Mickelson also took a break from the sport last year for all the right reasons: He felt that at the time of his wife’s diagnosis, he needed to be with his family, rather than on the golf course. It seems ironic, therefore, that his spectacular win took the place of the story everyone tried to predict — the return of a man who was forced to leave golf for all the wrong reasons. 

Ever since Woods’ scandal exploded onto the scene in late November, his public relations strategy has remained remarkably simple: to maintain every last ounce of privacy possible, even as public interest in his life rose to unprecedented levels. At first he did nothing but release a few short statements, which shed about as much light on what was going on as a penlight in a dungeon. 

The tabloids seized the lack of information as an opportunity to create an endless stream of rumors, prompting Woods to finally speak out and denounce the media for violating his privacy — not exactly what his critics expected to hear, considering that the general consensus among them was that the proper course of action would be for him to make an appearance on Oprah’s talk show. 

Woods eventually gave a short press conference, a few quick interviews and confirmed the fact that he was undergoing treatment for “sex addiction.” 

In all of them, Woods maintained control over the situation. And in all of them, he managed to disclose about as much useful information as a mob boss undergoing interrogation. 

Eventually, Woods’ response to all the questions became clear: He simply wasn’t going to answer them. His response to those who doubted his ability to come back from his hiatus and play competitive golf was equally clear, as he shot a 68 in the first round, his best opening round ever at the Masters. 

Sure, there were a few mildly insulting shouts from fans, and a plane flew overhead as he teed off on the first day trailing a banner that mocked his commitment to Buddhism, reading “Tiger: Did you mean Bootyism?” but the vast majority of the fans gave him the warmest sort of welcome back and cheered as he played his way to a tie for fourth place in the final standings. He felt comfortable enough to openly display his frustrations when shots didn’t go his way on the course, an aspect of his game most said he would have to eliminate in order to win back the public’s approval. 

He struggled at times in the final round, bogeying three of the first five holes and three-putting a would-be birdie into a bogey on a critical 14th hole. The crowd roared its approval when he rebounded with an eagle on 15, however, and it was clear many had still been hoping for that which the majority of golf fans hoped for every time Woods played a tournament in the past — that he would come roaring from behind on the final day and seize the victory.

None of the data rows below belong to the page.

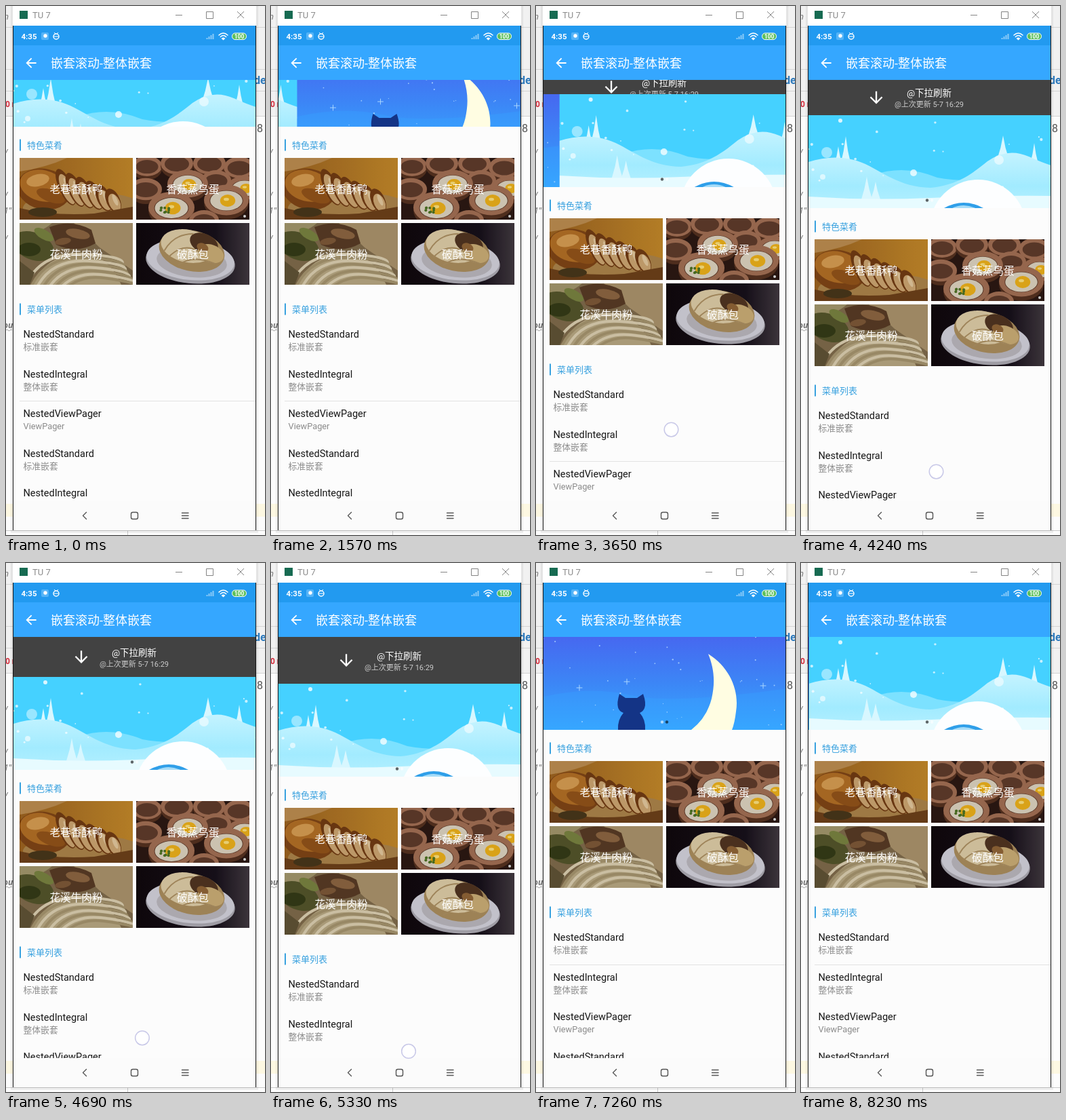
These frames come from a looping animation (382x780 px, 8480 ms). An HTML page:

```html
<!DOCTYPE html>
<html lang="zh-CN">
<head>
<meta charset="utf-8">
<title>嵌套滚动</title>
<style>
  html, body { margin: 0; width: 100%; height: 100%; overflow: hidden; background: #fff; }
  svg { display: block; width: 382px; height: 780px; font-family: Roboto, "Noto Sans CJK SC", "Noto Sans CJK", sans-serif; }
  .section { font-size: 13px; fill: #38a1df; }
  .dish { font-size: 15.6px; fill: #fff; text-anchor: middle; }
  .name { font-size: 14.5px; fill: #161616; }
  .note { font-size: 12.8px; fill: #8b8b8b; }
  .code { font: italic 12px "Noto Sans", sans-serif; fill: #777; }
  .line { fill: none; stroke-linecap: round; stroke-linejoin: round; }
</style>
</head>
<body>
<svg viewBox="0 0 382 780">
  <defs>
    <clipPath id="page"><rect x="11" y="109" width="357" height="621"/></clipPath>
    <clipPath id="banner"><rect x="11" y="109" width="357" height="137"/></clipPath>
    <clipPath id="photo"><rect width="167" height="91"/></clipPath>
    <clipPath id="pull"><rect id="pullBox" x="11" y="109" width="357" height="0"/></clipPath>
    <linearGradient id="hill" x2="0" y2="1"><stop stop-color="#c4f3ff"/><stop offset=".6" stop-color="#a2ebff"/><stop offset="1" stop-color="#b4f0ff"/></linearGradient>
    <linearGradient id="night" x2="0" y2="1"><stop stop-color="#4668f0"/><stop offset=".5" stop-color="#3c86f6"/><stop offset="1" stop-color="#36a8ff"/></linearGradient>
    <linearGradient id="roast"><stop stop-color="#99611f"/><stop offset="1" stop-color="#c08629"/></linearGradient>
    <linearGradient id="table"><stop stop-color="#0f080c"/><stop offset=".7" stop-color="#17101a"/><stop offset="1" stop-color="#40383f"/></linearGradient>
  </defs>

  <!-- desktop behind the window -->
  <rect width="382" height="780" fill="#fcfcfc"/>
  <rect width="382" height="163" fill="#f1f1f1"/>
  <path d="M0 31.5H382M0 93.5H382M0 125.5H382M0 162.5H382" stroke="#d4d4d4"/>
  <rect y="734" width="382" height="19" fill="#fdf8e2"/>
  <path d="M0 773.5H382M179.5 773V780" stroke="#c9c9c9"/>
  <g class="code">
    <text x="-3" y="20">n</text><text x="-2" y="220">/</text><text x="-2" y="283">/</text>
    <text x="-3" y="306">1"</text><text x="-2" y="347">/</text><text x="-4" y="475" font-weight="700">ou</text>
  </g>
  <path d="M0 478q1.5-2 3 0t3 0t3 0" fill="none" stroke="#999"/>
  <text x="-1" y="149" font-size="12" font-weight="700" fill="#d42a3a">0 r</text>
  <text x="366" y="115" font-size="16" font-weight="700" fill="#2f7bbd">de</text>
  <text x="370" y="186" font-size="16" fill="#555">8</text>
  <rect x="7" width="365" height="777" fill="#000" opacity=".06"/>

  <!-- window and fixed bars -->
  <rect x="10" width="359" height="773" fill="#fff"/>
  <rect x="20" y="7" width="12" height="12" fill="#176b52"/>
  <text x="39" y="18" font-size="13" fill="#8b8b8b">TU 7</text>
  <path d="M250 13.5H260M295.5 8.5H305.5V18.5H295.5ZM341 8L351 18M351 8L341 18" fill="none" stroke="#858585"/>
  <rect x="10" y="29" width="359" height="744" fill="#151515"/>
  <rect x="11" y="29" width="357" height="744" fill="#fcfcfc"/>
  <rect x="11" y="29" width="357" height="29" fill="#229af0"/>
  <rect x="11" y="58" width="357" height="51" fill="#35a7ff"/>
  <text x="22.5" y="49" font-size="11.5" font-weight="700" fill="#fff">4:35</text>
  <rect x="52" y="39" width="11" height="11" rx="2" fill="#55b4f8"/>
  <circle cx="58" cy="44" r="2.7" fill="#fff"/>
  <circle cx="74" cy="45" r="4" fill="none" stroke="#fff" stroke-width="1.5"/>
  <path d="M71 39L73 41M77 39L75 41M71 45H77" stroke="#fff"/>
  <path d="M296.5 49V47M299.5 49V45M302.5 49V43M305.5 49V41" stroke="#8bcbf8" stroke-width="2"/>
  <g class="line" stroke="#fff" stroke-width="1.5"><path d="M314 43q6.5-6 13 0M316.3 45.5q4.2-4 8.4 0M318.5 48q2-1.5 4 0"/></g>
  <circle cx="320.5" cy="49" r="1.3" fill="#fff"/>
  <rect x="333.5" y="40" width="21" height="9.5" rx="4.5" fill="#5cc05c" stroke="#fff"/>
  <text x="344" y="48" font-size="8.5" font-weight="700" fill="#fff" text-anchor="middle">100</text>
  <path transform="translate(25.6 72.6) scale(.95)" fill="#fff" d="M20 11H7.800L13.400 5.400 12 4 4 12 12 20 13.400 18.600 7.800 13H20Z"/>
  <text x="66" y="91" font-size="18" fill="#fff">嵌套滚动-整体嵌套</text>

  <g clip-path="url(#page)">
    <g clip-path="url(#pull)">
      <rect x="11" y="109" width="357" height="100" fill="#424242"/>
      <g id="pullText" text-anchor="middle">
        <path transform="translate(97 -14) scale(1.170)" fill="#fff" d="M20 12L18.600 10.600 13 16.200V4H11V16.200L5.400 10.600 4 12 12 20Z"/>
        <text x="189" y="-2" font-size="13.5" fill="#fff">@下拉刷新</text>
        <text x="189" y="14" font-size="11" fill="#ccc">@上次更新 5-7 16:29</text>
      </g>
    </g>
    <g id="content">
      <g clip-path="url(#banner)">
        <g id="scene">
          <g id="snow"></g>
          <g id="cat"></g>
          <circle class="dot" cx="186" cy="234.500" r="2.200"/>
          <circle class="dot" cx="193" cy="234.500" r="2.200"/>
        </g>
      </g>
      <g id="list"></g>
    </g>
  </g>

  <rect x="11" y="730" width="357" height="43" fill="#fbfbfb"/>
  <g class="line" stroke="#555" stroke-width="1.4">
    <path d="M118.5 746.5L113.5 751.5L118.5 756.5M259.5 747.5H269M259.5 751.5H269M259.5 755.5H269"/>
    <rect x="184.5" y="746.5" width="10" height="10" rx="2.5"/>
  </g>
  <g id="touch"><circle r="10.3" fill="#fff" fill-opacity=".85" stroke="#c9c9e8" stroke-width="1.5"/></g>
</svg>
<script>
const LOOP = 8480, PAGE_W = 357;
const el = id => document.getElementById(id);
const circle = (x, y, r, fill, more = '') => `<circle cx="${x}" cy="${y}" r="${r}" fill="${fill}" ${more}/>`;
const oval = (x, y, rx, ry, fill, turn = 0) =>
  `<ellipse cx="${x}" cy="${y}" rx="${rx}" ry="${ry}" fill="${fill}" transform="rotate(${turn} ${x} ${y})"/>`;
const path = (d, fill) => `<path d="${d}" fill="${fill}"/>`;
const stroke = (d, color, width) => `<path class="line" d="${d}" stroke="${color}" stroke-width="${width}"/>`;
const fillRect = (w, h, fill) => `<rect width="${w}" height="${h}" fill="${fill}"/>`;
const repeat = (n, draw) => Array.from({ length: n }, (_, i) => draw(i)).join('');

let seed = 11;
const random = () => (seed = seed * 16807 % 2147483647) / 2147483647;

// Scenes use coordinates relative to the banner's top left corner.
const tree = (x, top, base, w) =>
  path(`M${x} ${top}Q${x + w * .3} ${(top + base) / 2} ${x + w} ${base}H${x - w}Q${x - w * .3} ${(top + base) / 2} ${x} ${top}`, '#d8f7ff');

function snowScene() {
  return fillRect(358, 137, '#45d1ff') +
    path('M0 105Q60 84 95 88Q142 72 190 92Q250 104 358 80V137H0Z', '#7ce1ff') +
    tree(44, 46, 74, 6) + tree(55, 31, 74, 8) + tree(287, 30, 66, 9) + tree(333, 41, 72, 6) +
    path('M0 69C30 59 62 60 90 75S140 106 180 107C222 103 244 84 264 68Q294 47 325 61Q345 70 358 74V137H0Z', 'url(#hill)') +
    tree(86, 90, 124, 8) + tree(99, 98, 124, 7) +
    path('M0 120Q90 126 180 122T358 119V137H0Z', '#e7fbff') +
    circle(250, 166, 71, '#fdfeff') +
    path('M200 137Q229 121 258 137Z', '#2f9fe9') + path('M212 137Q229 129 246 137Z', '#a6dcf8') +
    circle(27, 55, 8, '#fff', 'opacity=".45"') + circle(281, 66, 7, '#fff', 'opacity=".55"') +
    circle(155, 85, 5, '#fff', 'opacity=".75"') + circle(21, 91, 4, '#fff', 'opacity=".6"') +
    circle(47, 8, 3, '#fff', 'opacity=".8"') +
    repeat(18, () => circle(random() * 358, random() * 112, .8 + random() * 1.5, '#fff', 'opacity=".7"'));
}

function catScene() {
  const star = (x, y) => stroke(`M${x - 4} ${y}h8M${x} ${y - 4}v8`, '#a9d6ff', 1);
  return fillRect(358, 137, 'url(#night)') +
    path('M0 88Q70 72 130 86T358 76V137H0Z', '#38a3ff55') +
    repeat(32, () => circle(random() * 358, random() * 130, .5 + random() * .7, '#b5dcff', 'opacity=".8"')) +
    star(53, 75) + star(123, 66) + star(324, 72) +
    path('M243 25C275 45 289 79 284 110Q282 127 278 137H218Q241 119 248 91C254 65 251 45 243 25Z', '#fffde2') +
    path('M112 84L121 90H138L147 84Q152 98 149 105Q147 110 142 112Q151 122 150 137H110Q109 122 118 112Q111 109 110 104Q108 97 112 84Z', '#143486');
}

// Dish photos, 167 by 91.
const duck = () => fillRect(167, 91, 'url(#roast)') +
  path('M0 0H70Q40 14 0 20Z', '#b98a4e') + oval(95, 74, 90, 24, '#a98249') +
  oval(36, 46, 40, 30, '#7d4415', 12) + oval(34, 41, 34, 23, '#b06d24', 14) + oval(27, 33, 17, 9, '#d39a50', -12) +
  oval(46, 56, 22, 9, '#8f5119', 20) +
  repeat(6, i => oval(68 + i * 14, 43 + i * 4, 10, 29 - i * 2, '#6f3a12', -24) + oval(70 + i * 14, 46 + i * 4, 8, 24 - i * 2, '#c9a36f', -24) +
    oval(71 + i * 14, 42 + i * 4, 3, 14 - i, '#dfc49a', -24)) +
  path('M0 74Q50 86 110 82L167 72V91H0Z', '#6b3f19') + oval(34, 80, 21, 7, '#47361a');

function eggs() {
  const cup = (x, y, rx) => oval(x, y + 4, rx, rx * .75, '#54301f') + oval(x, y, rx, rx * .68, '#a06d52') +
    oval(x, y + 1, rx * .75, rx * .46, '#5d3a2a');
  const egg = (x, y, rx) => cup(x, y, rx) + oval(x, y + 1, rx * .72, rx * .44, '#d9d0bd') +
    oval(x + 2, y + 1, rx * .34, rx * .27, '#e8ae1a') + oval(x, y - 1, rx * .12, rx * .07, '#f7dc7a');
  return fillRect(167, 91, '#2b1812') + cup(16, 12, 22) + cup(60, 8, 24) + cup(108, 8, 24) + cup(152, 14, 23) +
    cup(14, 46, 24) + cup(118, 33, 22) + egg(76, 38, 30) + egg(160, 44, 26) + egg(133, 62, 33) + egg(52, 73, 34) +
    cup(100, 92, 22) +
    repeat(9, i => circle(36 + i % 3 * 5 + random() * 3, 72 + random() * 9, 2, '#4c7022')) + circle(160, 86, 2, '#ddd');
}

const noodles = () => fillRect(167, 91, '#7d694a') +
  path('M80 0H167V70L118 36Z', '#a8916a') + path('M0 0H48Q30 16 0 18Z', '#a0946a') +
  oval(20, 34, 32, 20, '#53542a', 22) + oval(14, 39, 17, 10, '#333a17') + oval(36, 17, 16, 7, '#77803f', 30) +
  path('M44 6Q76 -6 106 10L112 30Q84 46 54 32Z', '#573a24') + oval(86, 16, 18, 7, '#8a6440', 12) + oval(64, 27, 12, 5, '#7b5737', -10) +
  path('M18 91Q40 48 86 44Q130 44 150 91Z', '#b5a580') +
  repeat(8, i => stroke(`M${8 + i * 9} 94Q${30 + i * 9} ${42 + i * 5} ${96 + i * 4} ${46 + i * 5}T${150 + i * 3} ${62 + i * 4}`, i % 2 ? '#a3926c' : '#d8ccae', 4)) +
  path('M0 56L22 73L15 91H0Z', '#5e5134');

const bun = () => fillRect(167, 91, 'url(#table)') +
  oval(80, 57, 66, 32, '#a9a7b0', 6) + oval(80, 54, 65, 30, '#d0cfd8', 6) + oval(82, 57, 52, 23, '#b7b4ba', 6) +
  oval(82, 41, 49, 30, '#a88b5c', 12) + oval(76, 34, 40, 24, '#dbc9a4', 12) +
  oval(100, 30, 22, 14, '#4f3320', 25) + oval(110, 45, 20, 13, '#c7aa74', 20) + oval(98, 36, 9, 6, '#8d6336', 25) +
  stroke('M42 40Q56 16 84 16M48 50Q70 28 92 42M62 62Q84 46 116 60', '#a98d60', 2);

const dishes = [['老巷香酥鸭', duck], ['香菇蒸鸟蛋', eggs], ['花溪牛肉粉', noodles], ['破酥包', bun]];
const rows = [['NestedStandard', '标准嵌套'], ['NestedIntegral', '整体嵌套'], ['NestedViewPager', 'ViewPager'],
  ['NestedStandard', '标准嵌套'], ['NestedIntegral', '整体嵌套']];

const section = (label, y) => `<rect x="20" y="${y - 13.5}" width="2" height="17" fill="#38a1df"/><text class="section" x="31" y="${y}">${label}</text>`;
const dishCard = ([label, draw], i) => `<g transform="translate(${20 + i % 2 * 172} ${292 + (i >> 1) * 96})">
  <g clip-path="url(#photo)">${draw()}${fillRect(167, 91, '#0001')}</g><text class="dish" x="83.5" y="51.5">${label}</text></g>`;
const listRow = ([name, note], i) => {
  const y = 557 + i * 58.6;
  return `<text class="name" x="25.5" y="${y}">${name}</text><text class="note" x="25.5" y="${y + 18}">${note}</text>`;
};

el('snow').innerHTML = snowScene();
el('cat').innerHTML = catScene();
el('list').innerHTML = section('特色菜肴', 278) + dishes.map(dishCard).join('') + section('菜单列表', 520) +
  '<path id="press" d="M17 534H365L366.500 549V577L365 592H17L14 577V549Z" fill="#dadada"/>' +
  rows.map(listRow).join('') +
  repeat(2, i => `<path class="divider" d="M20 ${592.5 + i * 58}H368" stroke="#e2e2e2"/>`);
const dots = document.querySelectorAll('.dot'), dividers = document.querySelectorAll('.divider');

const clamp = v => Math.min(1, Math.max(0, v));
const easeOut = (u, power) => 1 - (1 - u) ** power;

const drag = [[0, -68.33], [2560, -68.33], [2820, -43], [3650, 20.67], [4240, 52.33], [5330, 69.33], [5950, 69.33]];
function scrollAt(t) {
  if (t >= 5950) return 69.33 * (1 - easeOut(clamp((t - 5950) / 530), 3.1));
  const i = drag.findIndex(([time]) => time > t);
  const [t0, a] = drag[i - 1], [t1, b] = drag[i];
  return a + (b - a) * (t - t0) / (t1 - t0);
}

const slideAt = t => [0, 1, 2, 3].reduce((sum, i) => sum + easeOut(clamp((t - 1250 - i * 2062) / 800), 5), 0);
const move = (id, x, y) => el(id).setAttribute('transform', `translate(${x} ${y})`);

function draw() {
  const t = performance.now() % LOOP;
  const scroll = scrollAt(t), shift = Math.round(scroll), pulled = Math.max(0, shift);
  move('content', 0, shift);
  move('scene', 0, shift < 0 ? Math.round(-shift / 2) : 0);
  el('pullBox').setAttribute('height', pulled);
  move('pullText', 0, 109 + pulled / 2);

  const slide = slideAt(t), from = Math.floor(slide), part = slide - from;
  const leaving = 11 - part * PAGE_W, entering = leaving + PAGE_W;
  move('snow', from % 2 ? entering : leaving, 109);
  move('cat', from % 2 ? leaving : entering, 109);
  const active = Math.round(slide) % 2;
  dots.forEach((dot, i) => dot.setAttribute('fill', i === active ? '#0009' : '#fff9'));

  // A hairline shows only where it lands on a sampled device row.
  dividers.forEach((line, i) => line.style.opacity = (Math.round(scroll * 3) + i) % 3 ? 0 : 1);

  move('touch', 199.5 + 3.5 * clamp((t - 4240) / 1090), 584 + scroll * (scroll < 0 ? .86 : 1.96));
  el('touch').style.opacity = t < 2480 ? 0 : clamp((6000 - t) / 80);
  el('press').style.opacity = t < 2600 ? 0 : clamp((3060 - t) / 120);
  requestAnimationFrame(draw);
}
draw();
</script>
</body>
</html>
```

As he walked off the 18th green, it was clear Woods had fallen short of the score necessary to challenge Mickelson, who was finishing up his excellent final round in the last group. 

Woods was interviewed just after stepping off the course, and not a single question was asked about anything outside of golf.

“It was unsuccessful,” he said of the tournament. “I came here to win the event, and I finished fourth.”

Woods wasn’t happy just to have been back on the golf course — he wanted to win, and nothing else would be satisfactory. Mickelson’s sentimental victory took the place of Tiger’s scandal in the headlines, as it should have.

Despite all our demands for information about his life, Woods has maintained his privacy, and it now appears that we’re ready to let him off the hook. 

He’s been the face of golf since he burst onto the scene in 1996, and the damage inflicted on his image the past year was so bad that he had to leave the game altogether. But now he’s back, and it seems golf is ready to readmit him. Tiger didn’t win in his return to the Masters, but he certainly didn’t lose, either. 


Bobby Kittredge is a sophomore communication major from Northbridge, Mass. He can be reached at [email protected]